Myles Udland
Markets Reporter

Stocks fell on Thursday as financial stocks snapped a three-day winning streak and Treasury yields fell.

The major U.S. indexes opened the day in the red and never got any meaningful momentum going, with the Dow losing 134 points, or 0.5% by day’s end, the S&P 500 dropping 0.4%, and the Nasdaq falling 0.4%.

On Friday, General Electric (GE), Honeywell (HON), VF Corp. (VFC), Kansas City Southern (KSU), and Schlumberger (SLB) among the notable S&P 500 members set to report earnings before the market open. The economic calendar will bring U.S. investors no notable data.

GE’s earnings will be most closely watched as it marks the company’s first report since being kicked out of the Dow in late June. Shares of the conglomerate are roughly unchanged since leaving the blue chip index.

The General Electric logo is pictured on working helmets during a visit at the General Electric offshore wind turbine plant in Montoir-de-Bretagne, near Saint-Nazaire, western France, November 21, 2016. REUTERS/Stephane Mahe

Investors on Friday will also be looking for additional comments out of President Donald Trump’s interview with CNBC, set to air Friday morning, after his comments on the Fed made waves Thursday afternoon.

Overall, however, markets weren’t too rattled when a mid-afternoon headline from CNBC indicated Trump is not happy about the Federal Reserve’s decision to raise interest rates. “I’m not thrilled,” Trump said in an interview with the network set to run in full Friday morning.

“Because we go up and every time you go up they want to raise rates again. I don’t really — I am not happy about it. But at the same time I’m letting them do what they feel is best.”

The Fed’s independence from political influence is at the heart of how the central bank conducts monetary policy, and financial markets broadly trust that the Fed will retain this independence when forecasting the future evolution of interest rates.

Trump later said that his displeasure with the Fed raising rates reflects how he would feel as a private citizen. Of course, as a real estate developer who borrows most of the money for a given project, low rates are something Trump enjoyed in his professional career.

President Donald Trump, surrounded by workers, holds up an Executive Order that establishes a National Council for the American Worker after signing it during a ceremony in the East Room of the White House, Thursday, July 19, 2018, in Washington. (AP Photo/Andrew Harnik)

And in a statement following Trump’s comments provided to CNBC, the White House said, “[Trump] considers the Federal Reserve Board Chair Jerome Powell a very good man and that he is not interfering with Fed policy decisions… The President’s views on interest rates are well known and his comments today are a reiteration of those long held positions, and public comments.”

Last year, Trump said in an interview with the Wall Street Journal that he does favor a low interest rate policy, though ahead of the 2016 election suggested that the Fed was keeping rates low in an effort to help then-President Barack Obama.

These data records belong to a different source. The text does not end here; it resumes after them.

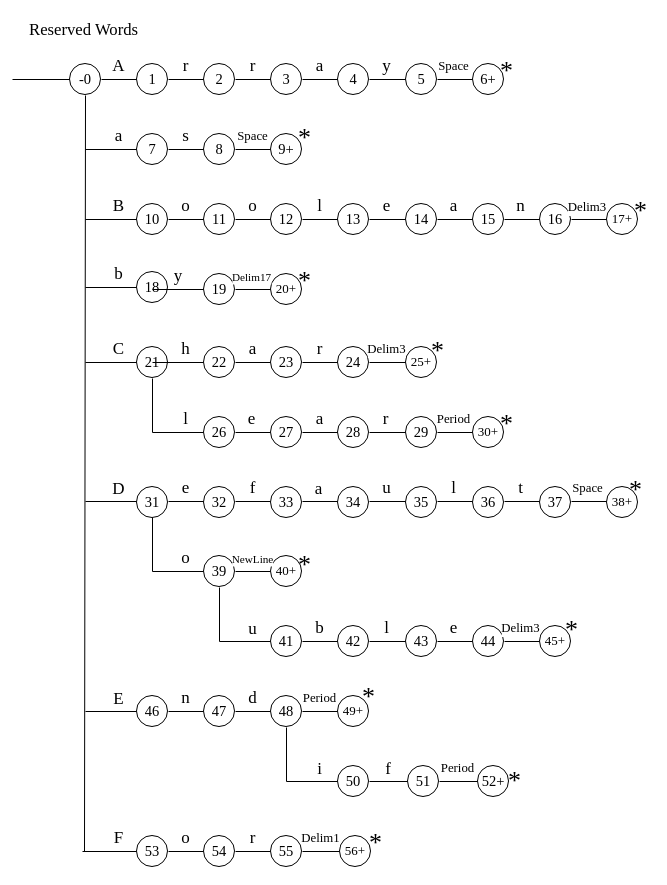
<!DOCTYPE html>
<html lang="en">
<head>
<meta charset="utf-8">
<title>Reserved Words</title>
<style>
:root { --ink: #000; --paper: #fff; }
* { box-sizing: border-box; margin: 0; padding: 0; }
html, body { width: 667px; height: 885px; overflow: hidden; background: var(--paper); }
.diagram { position: relative; width: 667px; height: 885px; overflow: hidden; color: var(--ink); font-family: "Liberation Serif", "Times New Roman", serif; }
h1 { position: absolute; left: 29px; top: 20px; font-size: 16.7px; font-weight: 400; line-height: 20px; white-space: nowrap; }
/* each row sits on its connecting line; parts are centred on --x */
.row { position: absolute; left: 0; top: var(--y); }
.row > * { position: absolute; left: var(--x); top: var(--dy, 0px); transform: translate(-50%, -50%); white-space: nowrap; }
.state { z-index: 1; display: flex; align-items: center; justify-content: center; width: 32px; height: 32px; border: 1px solid var(--ink); border-radius: 50%; background: var(--paper); font-size: 14.5px; line-height: 16px; }
.state.small { font-size: 13px; }
.wires { position: absolute; inset: 0; z-index: 2; fill: none; stroke: var(--ink); stroke-width: 1; }
.char { --dy: -13px; z-index: 3; font-size: 17px; line-height: 18px; }
.token { --dy: -12px; z-index: 3; font-size: 12.8px; line-height: 18px; background: var(--paper); }
.token.narrow { font-size: 11.2px; line-height: 15px; }
.final { z-index: 4; font-size: 26px; font-style: normal; line-height: 26px; margin-top: 3px; }
</style>
</head>
<body>
<main class="diagram">
<h1>Reserved Words</h1>

<div class="row" style="--y:79px">
<b class="state" style="--x:85px;font-weight:400">-0</b>
<span class="char" style="--x:118.5px">A</span><span class="state" style="--x:152px">1</span>
<span class="char" style="--x:185.5px">r</span><span class="state" style="--x:219px">2</span>
<span class="char" style="--x:252.5px">r</span><span class="state" style="--x:286px">3</span>
<span class="char" style="--x:319.5px">a</span><span class="state" style="--x:353px">4</span>
<span class="char" style="--x:386.5px">y</span><span class="state" style="--x:421px">5</span>
<span class="token" style="--x:453.5px;--dy:-13px">Space</span><span class="state" style="--x:488px">6+</span>
<i class="final" style="--x:506.5px;--dy:-11px">*</i>
</div>

<div class="row" style="--y:149px">
<span class="char" style="--x:118.5px">a</span><span class="state" style="--x:152px">7</span>
<span class="char" style="--x:185.5px">s</span><span class="state" style="--x:219px">8</span>
<span class="token" style="--x:252.5px;--dy:-13px">Space</span><span class="state" style="--x:286px">9+</span>
<i class="final" style="--x:304.5px;--dy:-14px">*</i>
</div>

<div class="row" style="--y:219px">
<span class="char" style="--x:118.5px">B</span><span class="state" style="--x:152px">10</span>
<span class="char" style="--x:185.5px">o</span><span class="state" style="--x:219px">11</span>
<span class="char" style="--x:252.5px">o</span><span class="state" style="--x:286px">12</span>
<span class="char" style="--x:319.5px">l</span><span class="state" style="--x:353px">13</span>
<span class="char" style="--x:386.5px">e</span><span class="state" style="--x:421px">14</span>
<span class="char" style="--x:453.5px">a</span><span class="state" style="--x:488px">15</span>
<span class="char" style="--x:520.5px">n</span><span class="state" style="--x:555px">16</span>
<span class="token" style="--x:587px">Delim3</span><span class="state small" style="--x:622px">17+</span>
<i class="final" style="--x:640.5px;--dy:-11px">*</i>
</div>

<div class="row" style="--y:289px">
<span class="char" style="--x:118.5px;--dy:-15px">b</span><span class="state" style="--x:152px;--dy:-2px">18</span>
<span class="char" style="--x:178px">y</span><span class="state" style="--x:219px">19</span>
<span class="token narrow" style="--x:251.5px">Delim17</span><span class="state small" style="--x:286px">20+</span>
<i class="final" style="--x:304.5px;--dy:-11px">*</i>
</div>

<div class="row" style="--y:362px">
<span class="char" style="--x:118.5px">C</span><span class="state" style="--x:152px">21</span>
<span class="char" style="--x:185.5px">h</span><span class="state" style="--x:219px">22</span>
<span class="char" style="--x:252.5px">a</span><span class="state" style="--x:286px">23</span>
<span class="char" style="--x:319.5px">r</span><span class="state" style="--x:353px">24</span>
<span class="token" style="--x:386.5px;--dy:-13px">Delim3</span><span class="state small" style="--x:421px">25+</span>
<i class="final" style="--x:437.5px;--dy:-14px">*</i>
</div>

<div class="row" style="--y:432px">
<span class="char" style="--x:185.5px">l</span><span class="state" style="--x:219px">26</span>
<span class="char" style="--x:251.5px">e</span><span class="state" style="--x:286px">27</span>
<span class="char" style="--x:319.5px">a</span><span class="state" style="--x:353px">28</span>
<span class="char" style="--x:385.5px">r</span><span class="state" style="--x:421px">29</span>
<span class="token" style="--x:453.5px;--dy:-13px">Period</span><span class="state small" style="--x:488px">30+</span>
<i class="final" style="--x:506.5px;--dy:-11px">*</i>
</div>

<div class="row" style="--y:502px">
<span class="char" style="--x:118.5px">D</span><span class="state" style="--x:152px">31</span>
<span class="char" style="--x:185.5px;--dy:-14px">e</span><span class="state" style="--x:219px">32</span>
<span class="char" style="--x:252.5px;--dy:-14px">f</span><span class="state" style="--x:286px">33</span>
<span class="char" style="--x:318.5px">a</span><span class="state" style="--x:353px">34</span>
<span class="char" style="--x:386.5px;--dy:-14px">u</span><span class="state" style="--x:421px">35</span>
<span class="char" style="--x:453.5px;--dy:-14px">l</span><span class="state" style="--x:488px">36</span>
<span class="char" style="--x:520.5px;--dy:-14px">t</span><span class="state" style="--x:555px">37</span>
<span class="token" style="--x:587.5px;--dy:-14px">Space</span><span class="state small" style="--x:622px">38+</span>
<i class="final" style="--x:635.5px;--dy:-15px">*</i>
</div>

<div class="row" style="--y:571px">
<span class="char" style="--x:185.5px">o</span><span class="state" style="--x:219px">39</span>
<span class="token narrow" style="--x:252.5px">NewLine</span><span class="state small" style="--x:286px">40+</span>
<i class="final" style="--x:304.5px;--dy:-9px">*</i>
</div>

<div class="row" style="--y:641px">
<span class="char" style="--x:252.5px;--dy:-12px">u</span><span class="state" style="--x:286px">41</span>
<span class="char" style="--x:319.5px">b</span><span class="state" style="--x:353px">42</span>
<span class="char" style="--x:386.5px">l</span><span class="state" style="--x:421px">43</span>
<span class="char" style="--x:453.5px">e</span><span class="state" style="--x:488px">44</span>
<span class="token" style="--x:520.5px;--dy:-13px">Delim3</span><span class="state small" style="--x:555px">45+</span>
<i class="final" style="--x:571.5px;--dy:-14px">*</i>
</div>

<div class="row" style="--y:711px">
<span class="char" style="--x:118.5px;--dy:-12px">E</span><span class="state" style="--x:152px">46</span>
<span class="char" style="--x:185.5px">n</span><span class="state" style="--x:219px">47</span>
<span class="char" style="--x:252.5px">d</span><span class="state" style="--x:286px">48</span>
<span class="token" style="--x:319.5px;--dy:-13px">Period</span><span class="state small" style="--x:353px">49+</span>
<i class="final" style="--x:368.5px;--dy:-17px">*</i>
</div>

<div class="row" style="--y:781px">
<span class="char" style="--x:319.5px;--dy:-12px">i</span><span class="state" style="--x:353px">50</span>
<span class="char" style="--x:388px;--dy:-12px">f</span><span class="state" style="--x:423px">51</span>
<span class="token" style="--x:457.5px;--dy:-13px">Period</span><span class="state" style="--x:493px">52+</span>
<i class="final" style="--x:514.5px;--dy:-3px">*</i>
</div>

<div class="row" style="--y:851px">
<span class="char" style="--x:118.5px">F</span><span class="state" style="--x:152px">53</span>
<span class="char" style="--x:185.5px">o</span><span class="state" style="--x:219px">54</span>
<span class="char" style="--x:252.5px">r</span><span class="state" style="--x:286px">55</span>
<span class="token" style="--x:320.5px;--dy:-13px">Delim1</span><span class="state small" style="--x:355px">56+</span>
<i class="final" style="--x:375.5px;--dy:-11px">*</i>
</div>

<svg class="wires" width="667" height="885" viewBox="0 0 667 885" aria-hidden="true">
<g transform="translate(.5 .5)">
<line class="trunk" x1="85" y1="95" x2="84" y2="851"/>
<path d="M12 79H69M101 79H136M168 79H203M235 79H270M302 79H337M369 79H405M437 79H472"/>
<path d="M85 149H136M168 149H203M235 149H270"/>
<path d="M85 219H136M168 219H203M235 219H270M302 219H337M369 219H405M437 219H472M504 219H539M571 219H606"/>
<path d="M85 287H136M152 289H203M235 289H270"/>
<path d="M85 362H136M152 362H203M235 362H270M302 362H337M369 362H405"/>
<path d="M152 378V432H203M235 432H270M302 432H337M369 432H405M437 432H472"/>
<path d="M85 501H136M168 501H203M235 501H270M302 501H337M369 501H405M437 501H472M504 501H539M571 501H606"/>
<path d="M152 517V571H203M235 571H270"/>
<path d="M219 587V641H270M302 641H337M369 641H405M437 641H472M504 641H539"/>
<path d="M85 711H136M168 711H203M235 711H270M302 711H337"/>
<path d="M286 727V781H337M369 781H407M439 781H477"/>
<path d="M82 851H136M168 851H203M235 851H270M302 851H339"/>
</g>
</svg>
</main>
</body>
</html>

But as Trump said to CNBC on Thursday, most people would probably advise a sitting president not to comment on monetary policy as the independence of the Federal Reserve is at the heart of the market’s faith in the world’s preeminent central bank.

Markets, however, still believe this independence is intact.

Myles Udland is a writer at Yahoo Finance. Follow him on Twitter @MylesUdland